■ Source texts of formatted documents ■
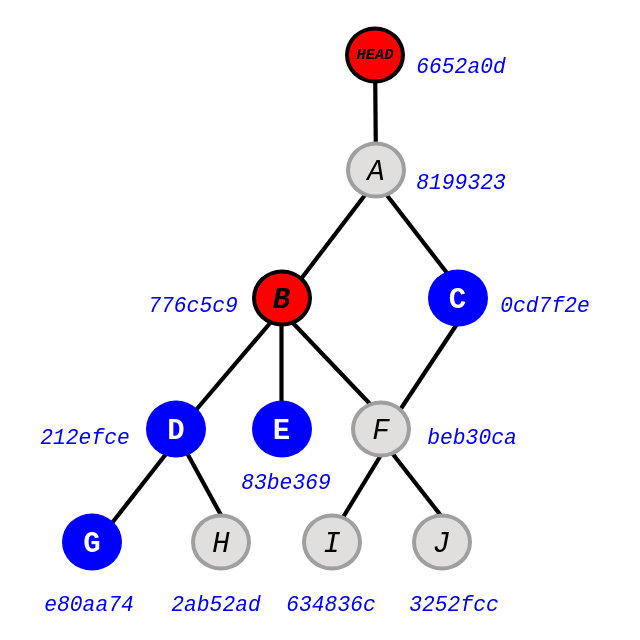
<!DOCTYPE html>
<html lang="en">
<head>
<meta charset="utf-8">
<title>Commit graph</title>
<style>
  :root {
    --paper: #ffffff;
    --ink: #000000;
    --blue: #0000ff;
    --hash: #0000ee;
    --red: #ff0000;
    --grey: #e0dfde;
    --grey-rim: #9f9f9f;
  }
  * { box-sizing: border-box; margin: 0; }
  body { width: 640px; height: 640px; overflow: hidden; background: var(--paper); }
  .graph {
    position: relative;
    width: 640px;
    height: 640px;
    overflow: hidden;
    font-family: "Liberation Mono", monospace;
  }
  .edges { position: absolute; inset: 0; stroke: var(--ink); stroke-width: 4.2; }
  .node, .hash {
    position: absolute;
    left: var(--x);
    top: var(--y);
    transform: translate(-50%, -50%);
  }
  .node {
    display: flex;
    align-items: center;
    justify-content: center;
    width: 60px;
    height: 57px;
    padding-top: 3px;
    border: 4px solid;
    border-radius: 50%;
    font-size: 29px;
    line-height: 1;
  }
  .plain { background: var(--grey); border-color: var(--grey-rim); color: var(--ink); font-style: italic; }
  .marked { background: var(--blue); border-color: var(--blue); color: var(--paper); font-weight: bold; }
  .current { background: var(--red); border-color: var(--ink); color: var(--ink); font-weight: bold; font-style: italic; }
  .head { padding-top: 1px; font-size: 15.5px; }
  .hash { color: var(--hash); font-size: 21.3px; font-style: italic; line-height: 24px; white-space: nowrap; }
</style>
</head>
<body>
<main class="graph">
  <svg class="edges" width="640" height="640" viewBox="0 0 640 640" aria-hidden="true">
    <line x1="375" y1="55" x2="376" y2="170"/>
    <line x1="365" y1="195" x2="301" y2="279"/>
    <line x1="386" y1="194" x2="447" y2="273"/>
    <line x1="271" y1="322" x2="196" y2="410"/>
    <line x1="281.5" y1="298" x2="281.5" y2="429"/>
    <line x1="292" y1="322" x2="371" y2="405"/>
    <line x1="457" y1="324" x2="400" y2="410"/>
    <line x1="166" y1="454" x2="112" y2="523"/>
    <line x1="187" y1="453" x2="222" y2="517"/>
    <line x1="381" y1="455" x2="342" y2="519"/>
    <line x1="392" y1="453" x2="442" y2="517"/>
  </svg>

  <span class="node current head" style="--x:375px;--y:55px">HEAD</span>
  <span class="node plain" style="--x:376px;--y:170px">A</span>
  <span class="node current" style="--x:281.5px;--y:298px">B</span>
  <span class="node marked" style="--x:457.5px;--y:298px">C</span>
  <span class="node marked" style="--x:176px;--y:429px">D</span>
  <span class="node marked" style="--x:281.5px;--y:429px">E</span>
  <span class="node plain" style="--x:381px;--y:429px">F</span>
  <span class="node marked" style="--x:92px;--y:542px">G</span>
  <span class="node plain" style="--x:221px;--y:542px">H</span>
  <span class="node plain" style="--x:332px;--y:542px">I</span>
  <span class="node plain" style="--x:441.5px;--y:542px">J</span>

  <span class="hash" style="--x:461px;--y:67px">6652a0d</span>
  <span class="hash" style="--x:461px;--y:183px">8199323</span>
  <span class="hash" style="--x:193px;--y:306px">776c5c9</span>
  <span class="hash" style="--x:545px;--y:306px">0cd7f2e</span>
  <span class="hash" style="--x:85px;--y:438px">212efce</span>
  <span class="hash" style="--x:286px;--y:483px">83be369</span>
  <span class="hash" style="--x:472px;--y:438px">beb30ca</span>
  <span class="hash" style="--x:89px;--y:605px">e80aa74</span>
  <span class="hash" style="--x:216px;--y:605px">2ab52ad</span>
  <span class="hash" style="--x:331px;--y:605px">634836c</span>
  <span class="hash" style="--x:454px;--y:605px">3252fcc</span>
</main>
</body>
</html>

■ Exercise objective ■
What is needed is a word-for-word copy of the data, minus its pictures.

■ Task response ■
<!DOCTYPE html>
<html lang="en">
<head>
<meta charset="utf-8">
<title>Commit graph</title>
<style>
  :root {
    --paper: #ffffff;
    --ink: #000000;
    --blue: #0000ff;
    --hash: #0000ee;
    --red: #ff0000;
    --grey: #e0dfde;
    --grey-rim: #9f9f9f;
  }
  * { box-sizing: border-box; margin: 0; }
  body { width: 640px; height: 640px; overflow: hidden; background: var(--paper); }
  .graph {
    position: relative;
    width: 640px;
    height: 640px;
    overflow: hidden;
    font-family: "Liberation Mono", monospace;
  }
  .edges { position: absolute; inset: 0; stroke: var(--ink); stroke-width: 4.2; }
  .node, .hash {
    position: absolute;
    left: var(--x);
    top: var(--y);
    transform: translate(-50%, -50%);
  }
  .node {
    display: flex;
    align-items: center;
    justify-content: center;
    width: 60px;
    height: 57px;
    padding-top: 3px;
    border: 4px solid;
    border-radius: 50%;
    font-size: 29px;
    line-height: 1;
  }
  .plain { background: var(--grey); border-color: var(--grey-rim); color: var(--ink); font-style: italic; }
  .marked { background: var(--blue); border-color: var(--blue); color: var(--paper); font-weight: bold; }
  .current { background: var(--red); border-color: var(--ink); color: var(--ink); font-weight: bold; font-style: italic; }
  .head { padding-top: 1px; font-size: 15.5px; }
  .hash { color: var(--hash); font-size: 21.3px; font-style: italic; line-height: 24px; white-space: nowrap; }
</style>
</head>
<body>
<main class="graph">
  <svg class="edges" width="640" height="640" viewBox="0 0 640 640" aria-hidden="true">
    <line x1="375" y1="55" x2="376" y2="170"/>
    <line x1="365" y1="195" x2="301" y2="279"/>
    <line x1="386" y1="194" x2="447" y2="273"/>
    <line x1="271" y1="322" x2="196" y2="410"/>
    <line x1="281.5" y1="298" x2="281.5" y2="429"/>
    <line x1="292" y1="322" x2="371" y2="405"/>
    <line x1="457" y1="324" x2="400" y2="410"/>
    <line x1="166" y1="454" x2="112" y2="523"/>
    <line x1="187" y1="453" x2="222" y2="517"/>
    <line x1="381" y1="455" x2="342" y2="519"/>
    <line x1="392" y1="453" x2="442" y2="517"/>
  </svg>

  <span class="node current head" style="--x:375px;--y:55px">HEAD</span>
  <span class="node plain" style="--x:376px;--y:170px">A</span>
  <span class="node current" style="--x:281.5px;--y:298px">B</span>
  <span class="node marked" style="--x:457.5px;--y:298px">C</span>
  <span class="node marked" style="--x:176px;--y:429px">D</span>
  <span class="node marked" style="--x:281.5px;--y:429px">E</span>
  <span class="node plain" style="--x:381px;--y:429px">F</span>
  <span class="node marked" style="--x:92px;--y:542px">G</span>
  <span class="node plain" style="--x:221px;--y:542px">H</span>
  <span class="node plain" style="--x:332px;--y:542px">I</span>
  <span class="node plain" style="--x:441.5px;--y:542px">J</span>

  <span class="hash" style="--x:461px;--y:67px">6652a0d</span>
  <span class="hash" style="--x:461px;--y:183px">8199323</span>
  <span class="hash" style="--x:193px;--y:306px">776c5c9</span>
  <span class="hash" style="--x:545px;--y:306px">0cd7f2e</span>
  <span class="hash" style="--x:85px;--y:438px">212efce</span>
  <span class="hash" style="--x:286px;--y:483px">83be369</span>
  <span class="hash" style="--x:472px;--y:438px">beb30ca</span>
  <span class="hash" style="--x:89px;--y:605px">e80aa74</span>
  <span class="hash" style="--x:216px;--y:605px">2ab52ad</span>
  <span class="hash" style="--x:331px;--y:605px">634836c</span>
  <span class="hash" style="--x:454px;--y:605px">3252fcc</span>
</main>
</body>
</html>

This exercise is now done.